__Exercise requirements__.
If a line in the entries includes "kind", show that line.

═════ The input ═════

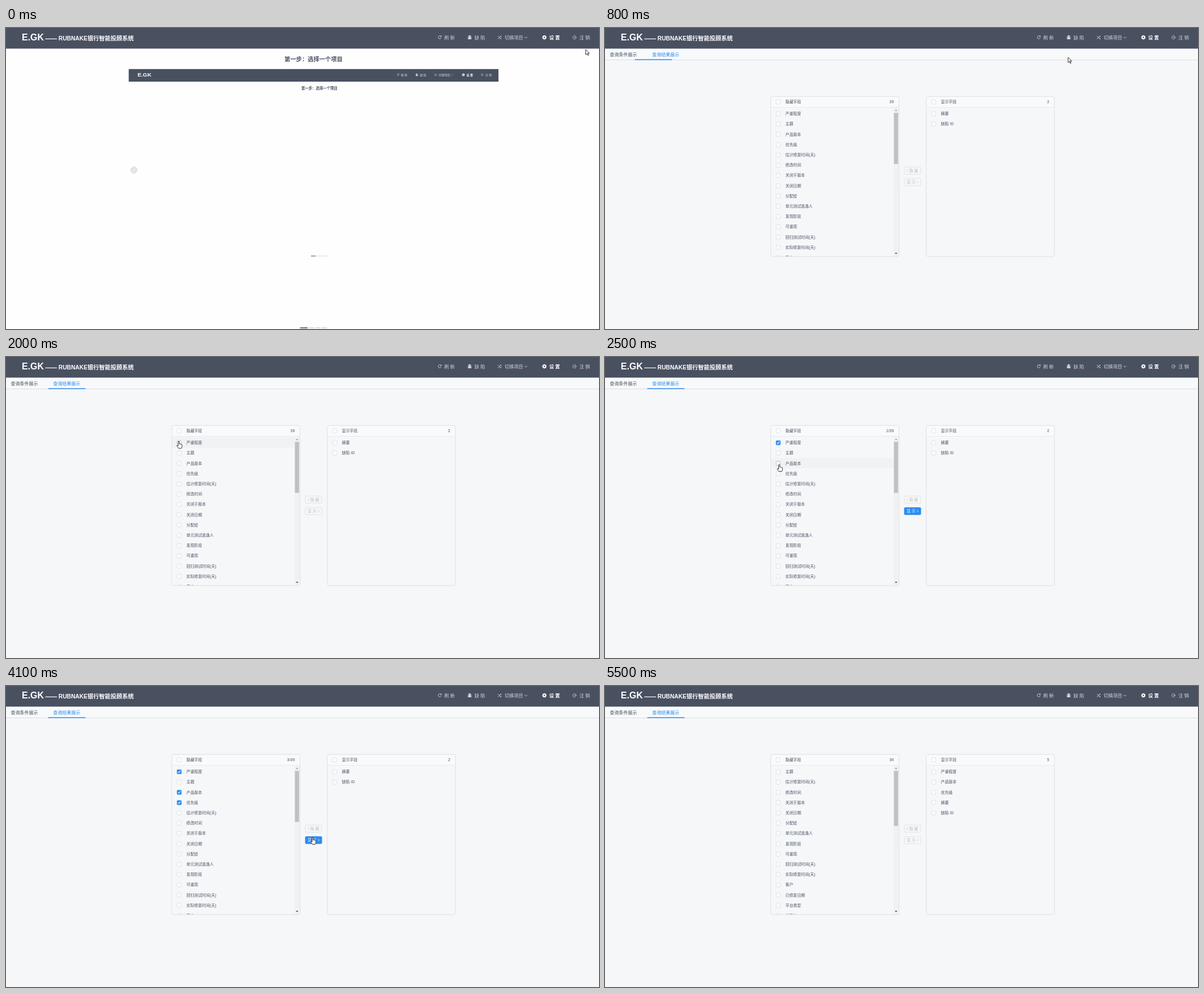
Animation, 1050 px wide and 533 px high, one loop 6100 ms. Source, as an HTML page:

```html
<!DOCTYPE html>
<html lang="zh-CN">
<head>
<meta charset="utf-8">
<title>字段设置</title>
<style>
  html, body { margin: 0; width: 100%; height: 100%; overflow: hidden; background: #fefefe; }
  svg { display: block; width: 1050px; height: 533px; }
  text { font-family: "Liberation Sans", "Noto Sans CJK SC", "Noto Sans CJK", sans-serif; white-space: pre; }
</style>
</head>
<body>
<svg id="stage" viewBox="0 0 1050 533"></svg>
<script>
const LOOP = 6100, STEP = 100, ROW = 18.2, ROWS_TOP = 142.4;
const INK = '#495060', BLUE = '#2d8cf0', LINE = '#dddee1', PAGE = '#f5f7f9';
const stage = document.getElementById('stage');

const fields = ['严重程度', '主题', '产品版本', '优先级', '估计修复时间(天)', '修改时间', '关闭于版本',
  '关闭日期', '分配给', '单元测试逃逸人', '发现阶段', '可重现', '回归测试时间(天)', '实际修复时间(天)',
  '客户', '已修复日期', '平台类型', '创建人'];
const shown = ['摘要', '缺陷 ID'];
const picks = [[2200, 0], [2700, 2], [3200, 3]];
const MOVED = 4200, OPENED = 500, LOADED = 800;

// time, x, y, pointer kind (a = arrow, h = hand, - = hidden)
const path = [
  [0, 1026.5, 38, 'a'], [100, 1018, 34, 'a'], [200, 1000, 28, 'a'], [300, 980, 22, 'h'], [400, 969, 20, 'h'],
  [600, 969, 20, 'h'], [700, 947, 33, 'a'], [800, 820, 52, 'a'], [900, 610, 90, 'a'], [1000, 480, 130, 'a'],
  [1100, 400, 178, 'h'], [1200, 366, 210, 'h'], [1300, 354.5, 226.5, 'h'], [1400, 354.5, 226.5, 'h'],
  [1600, 343, 203, 'h'], [1800, 314, 158, 'h'], [1900, 303, 141, 'h'], [2000, 306, 149, 'h'],
  [2200, 306, 149, 'h'], [2300, 306.5, 158, 'h'], [2500, 308.5, 190, 'h'], [2700, 308.5, 190, 'h'],
  [2900, 308, 211, 'h'], [3500, 308, 211, 'h'], [3600, 348, 221, 'h'], [3700, 445, 243, 'a'],
  [3800, 537, 262, 'a'], [3900, 543, 267, 'h'], [4200, 543, 268, 'h'], [4300, 533, 272, 'a'],
  [4400, 516.5, 271, 'a'], [4500, 517, 276, 'a'], [4600, 540, 279, 'a'], [4800, 690, 235, 'a'],
  [5000, 900, 160, 'a'], [5100, 952, 137, 'a'], [5200, 935, 142, 'a'], [5300, 978, 130, 'a'],
  [5400, 1019, 120, 'a'], [5500, 1050, 115, '-']
];

function pointerAt(time) {
  let i = path.length - 1;
  while (path[i][0] > time) i--;
  const a = path[i], b = path[i + 1] || a;
  const k = b === a ? 0 : (time - a[0]) / (b[0] - a[0]);
  return { x: a[1] + (b[1] - a[1]) * k, y: a[2] + (b[2] - a[2]) * k, kind: a[3] };
}

const text = (x, y, str, size, fill = INK, extra = '') =>
  `<text x="${x}" y="${y}" font-size="${size}" fill="${fill}" ${extra}>${str}</text>`;
const rect = (x, y, w, h, fill, extra = '') =>
  `<rect x="${x}" y="${y}" width="${w}" height="${h}" fill="${fill}" ${extra}/>`;
const stroke = (d, color, width = 1, extra = '') =>
  `<path d="${d}" fill="none" stroke="${color}" stroke-width="${width}" ${extra}/>`;
const BOLD = 'font-weight="700"', END = 'text-anchor="end"', MID = 'text-anchor="middle"';

function gear(x, y) {
  const teeth = [0, 45, 90, 135].map(a =>
    rect(x - 1, y - 3.7, 2, 7.4, '#fff', `transform="rotate(${a} ${x} ${y})"`)).join('');
  return teeth + `<circle cx="${x}" cy="${y}" r="2.1" fill="${INK}" stroke="#fff" stroke-width="1.6"/>`;
}

function bar() {
  const soft = '#d3d6da';
  return text(28, 22.4, 'E.GK', 16, '#fff', BOLD)
    + stroke('M770.3 14.9A2.7 2.7 0 1 0 770.7 17.2M770.9 13.3V15.4H768.8', soft, .9)
    + text(776, 20.1, '刷 新', 8.2, soft)
    + rect(818.4, 15.6, 5.2, 4.4, soft, 'rx="1.6"') + rect(819, 13, 4, 2, soft, 'rx="1"')
    + stroke('M817.3 15.2H824.7M817.3 17.6H824.7M817.6 19.5H824.4', soft, .7)
    + text(829.5, 20.1, '缺 陷', 8.2, soft)
    + stroke('M870.8 14.8H872.2L875.2 18.8H877M870.8 18.8H872.2L875.2 14.8H877M875.8 13.5L877.1 14.8L875.8 16.1M875.8 17.5L877.1 18.8L875.8 20.1', soft, .8)
    + text(883, 20.1, '切换项目', 8.2, soft)
    + stroke('M918 15.6L920.5 18.1L923 15.6', soft, .9)
    + gear(953.3, 16.6) + text(962, 20.1, '设 置', 8.2, '#fff', BOLD)
    + stroke('M1009 14.9A3 3 0 1 0 1009 18.3M1005.5 16.6H1010M1008.8 15.4L1010 16.6L1008.8 17.8', soft, .8)
    + text(1015.3, 20.1, '注 销', 8.2, soft);
}

const heading = text(544.5, 58.6, '第一步：选择一个项目', 10.3, INK, BOLD + MID);

const header = rect(0, 0, 1050, 36.5, INK) + bar()
  + rect(69.5, 18.7, 20.8, 1.2, '#fff')
  + text(93, 22.2, 'RUBNAKE', 10.25, '#fff', BOLD)
  + text(144.2, 22.2, '银行智能投顾系统', 10.25, '#fff', BOLD);

function dots(x, y, k) {
  return [0, 1, 2, 3].map(i => rect(x + (i ? 4.2 + i * 11.4 : 0) * k, y, (i ? 9.2 : 13.4) * k, 1.6 * k,
    i ? '#cfd2d7' : INK)).join('');
}

const welcome = rect(0, 0, 1050, 533, '#fefefe') + heading
  + rect(217.3, 72.7, 654.7, 22.3, INK)
  + `<g transform="translate(215.5 72.5) scale(.6235)">${bar()}${heading}</g>`
  + '<circle cx="226.6" cy="251.5" r="6.4" fill="#e3e4e5"/>'
  + stroke('M227.5 249.7L225.7 251.5L227.5 253.3', '#fff', .8)
  + dots(540, 403.3, .63) + dots(520.8, 530.2, 1);

function box(x, cy, on, hover) {
  const y = cy - 4;
  return rect(x + .4, y + .4, 7.4, 7.4, on ? BLUE : '#fff',
    `fill-opacity="${on ? 1 : .55}" rx="1" stroke="${on ? BLUE : hover ? '#b4b7bc' : LINE}" stroke-width=".8"`)
    + (on ? stroke(`M${x + 2} ${cy}L${x + 3.6} ${cy + 1.6}L${x + 6.4} ${cy - 1.7}`, '#fff', 1.1) : '');
}

function scrollbar(x, length) {
  return rect(x, 141, 8.6, 263, '#f1f1f1') + rect(x + .6, 150.3, 7.4, length, '#c1c1c1')
    + `<path d="M${x + 2.2} 147l2.2-2.4 2.2 2.4z" fill="#a3a3a3"/>`
    + `<path d="M${x + 2.2} 398l2.2 2.4 2.2-2.4z" fill="#505050"/>`;
}

function panel(x, title, count, items, { checked = [], hover = -1, thumb = 0 } = {}) {
  let out = rect(x + .5, 121.2, 227, 283.6, PAGE, 'rx="3"')
    + rect(x + .5, 121.2, 227, 19.3, '#f9fafb', 'rx="3"')
    + rect(x + 1, 140.2, 226, .8, '#e6e8ec')
    + box(x + 9.6, 130.8)
    + text(x + 26.5, 133.3, title, 6.9)
    + text(x + 218.4, 133.2, count, 7, INK, END);
  if (!items.length) out += text(x + 114, 150.2, '列表为空', 6.9, '#bbbec4', MID);
  out += '<g clip-path="url(#listClip)">' + items.slice(0, 15).map((name, i) => {
    const cy = ROWS_TOP + (i + .5) * ROW;
    return (i === hover ? rect(x + 1, cy - 9.1, 217, ROW, '#f1f2f3') : '')
      + box(x + 9.6, cy + .3, checked.includes(i), i === hover) + text(x + 26.5, cy + 2.7, name, 6.9);
  }).join('') + '</g>';
  if (thumb) out += scrollbar(x + 218, thumb);
  return out + rect(x + .5, 121.2, 227, 283.6, 'none', `rx="3" stroke="${LINE}" stroke-width=".9"`);
}

function button(x, y, label, active, left) {
  const color = active ? '#fff' : '#bbbec4', cy = y + 6.6;
  const arrow = left ? `M${x + 6.6} ${cy - 2}l-1.8 2 1.8 2` : `M${x + 23.2} ${cy - 2}l1.8 2-1.8 2`;
  return rect(x + .4, y + .4, 29.2, 12.6, active ? BLUE : '#f7f7f7',
    `rx="1.5" stroke="${active ? BLUE : LINE}" stroke-width=".8"`)
    + stroke(arrow, color, .8) + text(x + (left ? 9.2 : 4.6), y + 9.2, label, 6.9, color);
}

function settings(time, pointer) {
  const loaded = time >= LOADED, moved = time >= MOVED;
  const checked = moved ? [] : picks.filter(p => time >= p[0]).map(p => p[1]);
  const picked = picks.map(p => p[1]);
  const hidden = !loaded ? [] : moved ? fields.filter((_, i) => !picked.includes(i)) : fields;
  const visible = !loaded ? [] : moved ? [...picked.map(i => fields[i]), ...shown] : shown;
  const total = loaded ? (moved ? 36 : 39) : 0;
  const x = loaded ? 293 : 274.5;
  const overList = pointer.kind === 'h' && pointer.x > x && pointer.x < x + 218 && pointer.y > ROWS_TOP;
  const hover = overList ? Math.floor((pointer.y - ROWS_TOP) / ROW) : -1;
  const p = Math.min(1, Math.max(0, (time - 600) / 300));
  const slide = 74.7 * (p * p * (3 - 2 * p) * .5 + p * .5);

  return rect(0, 36, 1050, 497, PAGE) + rect(0, 36.5, 1050, 20, '#f7f9fa')
    + rect(0, 56, 1050, .9, '#d9dce0')
    + text(8.5, 49.5, '查询条件展示', 8) + text(83.4, 49.5, '查询结果展示', 8, BLUE)
    + rect(slide, 55.3, 66, 1.5, BLUE)
    + panel(x, '隐藏字段', checked.length ? `${checked.length}/${total}` : total, hidden,
      { checked, hover, thumb: loaded && (moved ? 97.5 : 90.3) })
    + panel(x + 275.3, '显示字段', visible.length, visible)
    + button(x + 236.6, 245.8, '隐 藏', false, true)
    + button(x + 236.6, 266.2, '显 示', checked.length > 0, false);
}

function cursor({ x, y, kind }) {
  const shape = {
    a: 'M0 0V9.2L2.2 7.2L3.8 10.6L5.2 10L3.7 6.7H6.6Z',
    h: 'M-1 .8Q0-.6 1 .8V5Q2.2 4.2 2.9 5.3Q4.1 4.7 4.5 5.8Q5.6 5.4 5.7 6.6V9.2Q5.6 11 4.6 12.7H-.6Q-1.8 10.6-3.6 8.3Q-3.9 6.5-1 8.2Z'
  }[kind];
  if (!shape) return '';
  return `<path transform="translate(${x} ${y})" d="${shape}" fill="#fff" stroke="#1c1c1c" stroke-width=".9" stroke-linejoin="round"/>`;
}

const defs = '<defs><clipPath id="listClip"><rect x="0" y="141" width="1050" height="263.4"/></clipPath></defs>';

function draw(time) {
  const pointer = pointerAt(time);
  stage.innerHTML = defs + (time < OPENED ? welcome : settings(time, pointer)) + header + cursor(pointer);
}

const start = performance.now();
let last = -1;
function tick() {
  const time = Math.floor(((performance.now() - start) % LOOP) / STEP) * STEP;
  if (time !== last) draw(last = time);
  requestAnimationFrame(tick);
}
tick();
</script>
</body>
</html>
```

═════

__Completed exercise__.
// time, x, y, pointer kind (a = arrow, h = hand, - = hidden)
  return { x: a[1] + (b[1] - a[1]) * k, y: a[2] + (b[2] - a[2]) * k, kind: a[3] };
  const overList = pointer.kind === 'h' && pointer.x > x && pointer.x < x + 218 && pointer.y > ROWS_TOP;
function cursor({ x, y, kind }) {
  }[kind];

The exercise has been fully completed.